In Miami, Lucy met her former husband, whose eventual difficulties in Venezuela propelled her into her current career. When the government of Venezuela illegally seized the couple’s assets, bankruptcy loomed on the horizon and sent him into a spiraling depression, during which he seriously considered suicide. After two years of legal wrangling, Lucy came back to the U.S. and pulled out all the stops. “I hired a law firm and then a PR firm,” she says. “I made up a mock version of the Wall Street Journal with the headline, ‘American investor lambs being led to slaughter.’” She talked to the Council on Foreign Relations, the Senate Foreign Affairs Committee, and the Senate banking members. Finally, she tracked down the Venezuelan cabinet members at a meeting with the IMF in Detroit. She called each one of them, brandishing her phony copy of the Wall Street Journal and creating enough anxiety and political heat to get the assets released. The President of Venezuela personally cut the ribbon to reopen their seized factory.
Unfortunately, her partner’s pride could not stand the ease with which Lucy had accomplished the feat, which he himself had struggled over for years. Though the marriage didn’t last, Lucy’s newfound skills did. The idea for Diplomatic Resolutions was born.
Lucy’s accomplishments over the career that followed are as vast as they are varied, and when asked which she is most proud of, she says, “I think it’s the whole tapestry. Yes, we could look at the World Bank project in China, or we could look at forever changing the face of Orangeburg, South Carolina, with the inland port that’s being developed. That’s all great, but where is it going? l like to think that I’ve been building these accomplishments, experiences, and networks to contribute toward some ultimate achievement, though I have no idea what it will be yet.” Her work, in other words, is greater than the sum of its individual projects. Lucy bas undertaken to effect major change by finding the problem that can most quickly and most comprehensively transform the face of a city, a state, and a nation.

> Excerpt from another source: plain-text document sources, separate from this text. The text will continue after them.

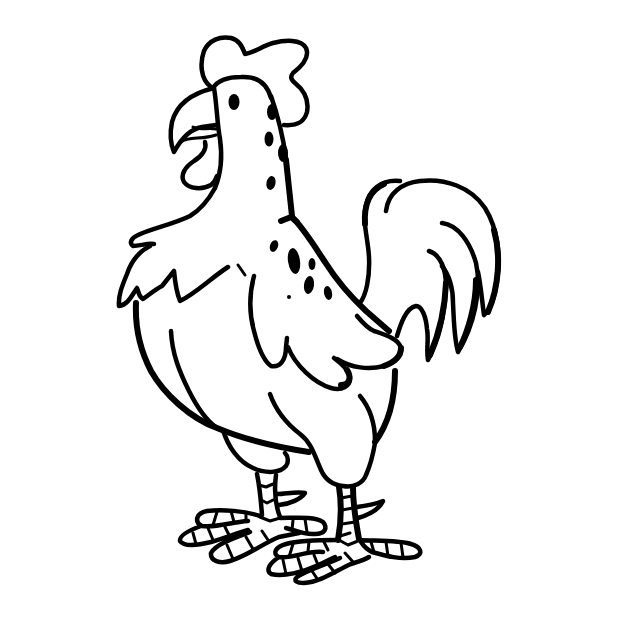
<!DOCTYPE html>
<html lang="en">
<head>
<meta charset="utf-8">
<title>Rooster line drawing</title>
<style>
:root { --paper: #fff; --ink: #000; }
html, body { margin: 0; background: var(--paper); overflow: hidden; }
.rooster { display: block; width: 618px; height: 618px; background: var(--paper); }
.outline { fill: none; stroke: var(--ink); stroke-width: 4.5; stroke-linecap: round; stroke-linejoin: round; }
.bold { stroke-width: 6; }
.fine { stroke-width: 3; }
.spots { fill: var(--ink); }
</style>
</head>
<body>
<svg class="rooster" viewBox="0 0 618 618" role="img" aria-label="Line drawing of a rooster">
  <g id="head" class="outline">
    <path id="comb" d="M211 87C200 79 200 62 204 51C209 40 220 36 231 38C239 40 242 46 245 54C254 53 262 46 273 43C285 40 301 39 306 48C310 57 302 66 293 73C290 77 291 80 295 83C305 91 309 101 307 112C304 123 296 126 284 125"/>
    <path id="crown" d="M213 88C218 80 229 77 241 77C257 76 267 83 271 98"/>
    <path id="beak" d="M214 88C193 93 177 103 172 122C170 132 170 143 174 152C181 139 190 129 202 127L216 125"/>
    <path id="lower-beak" class="fine" d="M181 142C188 136 202 140 216 135M193 127C200 131 207 127 216 129"/>
    <path id="wattle" d="M205 142C207 149 202 156 194 161C185 167 180 175 184 182C189 189 202 190 211 185C215 182 216 179 217 176"/>
    <path id="face" d="M214 88C217 106 217 123 220 139C222 153 222 171 215 188"/>
  </g>

  <g id="neck" class="outline">
    <path d="M215 188C209 199 200 210 190 216C174 224 150 229 138 235C131 238 129 243 133 246C140 246 147 243 154 244"/>
    <path d="M150 246C138 252 131 262 127 274C122 286 118 296 119 306C128 305 132 295 137 288C139 293 139 297 143 299C150 294 156 289 162 286L174 271C175 282 176 291 180 301C195 294 211 278 228 267"/>
    <path class="fine" d="M238 265L245 275"/>
    <path d="M271 96C278 116 283 137 286 158L292 217"/>
    <path class="bold" d="M286 160L292 216M281 221L291 217L297 222"/>
  </g>

  <g id="body" class="outline">
    <path id="back" class="bold" d="M294 219C306 232 315 247 325 262C337 281 351 297 366 311L389 331"/>
    <path id="wing" d="M254 276C249 295 249 313 254 331C258 347 264 361 271 366C280 368 286 360 286 347L287 338M288 347C295 365 314 383 331 388C342 391 351 386 350 377C349 371 342 364 334 358"/>
    <path id="wing-tip" d="M337 359C351 368 369 370 384 366C394 363 402 356 401 348C399 339 386 335 374 331C367 328 362 322 357 316"/>
    <path class="bold" d="M341 385C351 385 351 376 347 370M384 366C395 362 401 356 401 348"/>
    <path id="breast" class="bold" d="M136 303C135 326 140 350 151 371C164 394 190 418 217 428C243 439 276 447 309 452"/>
    <path id="breast-fold" d="M171 331C172 353 179 371 189 391C197 407 207 421 217 428"/>
    <path id="belly-fold" d="M270 394C276 411 287 424 300 434C312 443 315 457 321 470C325 479 333 485 343 486C354 488 363 483 366 475C370 466 373 455 375 443"/>
    <path id="rump" class="bold" d="M395 371C395 397 389 423 375 442"/>
    <path id="rump-fold" d="M360 396C370 408 375 424 375 441"/>
    <path id="far-thigh" d="M223 430C228 447 239 462 253 468C266 474 280 473 286 466C289 462 288 456 285 453"/>
  </g>

  <g id="tail" class="outline">
    <path d="M400 181C380 179 369 191 366 205C362 222 368 238 369 257C370 278 366 295 360 303"/>
    <path class="bold" d="M384 184C368 191 364 208 365 224"/>
    <path d="M386 211C388 193 402 183 420 181C445 178 471 187 485 208C498 229 501 257 497 280C495 296 491 309 484 315C482 301 481 286 478 272"/>
    <path class="bold" d="M494 230C501 255 499 287 488 312"/>
    <path d="M442 223C458 225 470 242 476 263C482 290 474 326 458 352C454 338 454 321 453 303C453 288 449 275 442 266"/>
    <path d="M429 251C441 255 446 270 446 286C445 312 439 340 428 360C426 349 429 339 427 329C426 317 422 306 416 306C406 308 401 323 397 336"/>
    <path class="bold" d="M446 283C445 309 438 336 430 355M476 280C476 305 468 331 460 347"/>
  </g>

  <g id="far-leg" class="outline">
    <path d="M257 474C260 488 261 502 262 515M276 475C274 490 275 504 280 517"/>
    <path class="fine" d="M259 485L266 487L273 484M261 500L267 503L273 500"/>
    <path id="far-spur" d="M277 494C286 494 297 491 305 493C301 499 290 504 279 505"/>
    <path id="far-toes" d="M260 516C245 511 222 509 207 511C196 513 194 522 202 526C217 528 231 522 248 521M201 526C190 530 179 535 180 541C184 547 199 545 211 542C225 538 237 533 248 530M250 532C234 538 216 544 211 553C210 561 220 564 230 561C247 556 262 544 279 537L299 533"/>
    <path id="far-front-toe" d="M280 518C295 518 314 516 323 522C328 528 325 534 315 534C303 535 295 530 286 528"/>
    <path class="fine" d="M217 512L213 525M231 511L234 522M246 513L246 520M193 533L196 544M208 528L213 540M225 527L229 535M227 545L233 559M246 537L253 549M262 531L268 540M293 520L292 530M305 519L307 532M260 517L270 521L280 518"/>
  </g>

  <g id="near-leg" class="outline">
    <path class="bold" d="M339 487C342 505 341 523 338 540M353 487C353 506 356 523 359 539"/>
    <path class="fine" d="M341 498L352 496M342 510L353 508M342 524L355 522M340 536L350 533"/>
    <path id="near-spur" d="M357 507C365 506 375 504 383 501C379 510 368 515 358 518"/>
    <path id="near-toes" d="M337 540C320 540 301 540 286 544C275 547 272 554 279 557C293 559 307 550 323 552M279 557C270 563 265 570 271 574C284 577 303 572 316 566C326 562 330 559 335 557M340 558C325 565 307 570 297 577C293 581 297 583 304 583C321 582 337 570 351 564C357 562 364 560 369 557"/>
    <path id="near-front-toe" d="M359 540C377 541 398 540 411 544C421 547 424 554 415 557C401 560 386 556 372 552C366 549 363 545 361 542"/>
    <path class="fine" d="M293 544L289 557M309 542L308 551M324 542L328 550M283 560L286 574M298 558L302 571M314 555L318 565M312 571L318 580M328 564L335 573M345 553L354 563M371 542L374 552M386 542L388 556M401 543L403 557M339 540L348 545L358 541"/>
  </g>

  <g id="spots" class="spots">
    <ellipse id="eye" cx="234" cy="102" rx="5.5" ry="8"/>
    <ellipse cx="272" cy="112" rx="5" ry="8"/>
    <ellipse cx="269" cy="139" rx="4.5" ry="7.5"/>
    <ellipse cx="283" cy="153" rx="5" ry="9"/>
    <ellipse cx="271" cy="183" rx="4.5" ry="7" transform="rotate(12 271 183)"/>
    <ellipse cx="274" cy="246" rx="4" ry="6" transform="rotate(20 274 246)"/>
    <ellipse cx="294" cy="261" rx="6" ry="13" transform="rotate(-8 294 261)"/>
    <ellipse cx="312" cy="264" rx="3.5" ry="6"/>
    <ellipse cx="309" cy="285" rx="5" ry="9" transform="rotate(8 309 285)"/>
    <ellipse cx="328" cy="293" rx="4" ry="7" transform="rotate(-12 328 293)"/>
    <circle cx="289" cy="297" r="2"/>
  </g>
</svg>
</body>
</html>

The most important thing, says Lucy, is to create prosperity, and that is what she’d like young people to keep in mind as they enter the business world today. “These days, there’s a lot of confusion over what happened on Wall Street,” she acknowledges. “There’s a lot of confusion with what’s happening in the global economic arena, and within all that confusion, the message that seems to be getting lost is that it’s a good goal to try and create prosperity.” Lucy’s efforts to modernize central technologies in countries around the world have done just that, and she continues to keep her eye out for the next flywheel that only needs a push.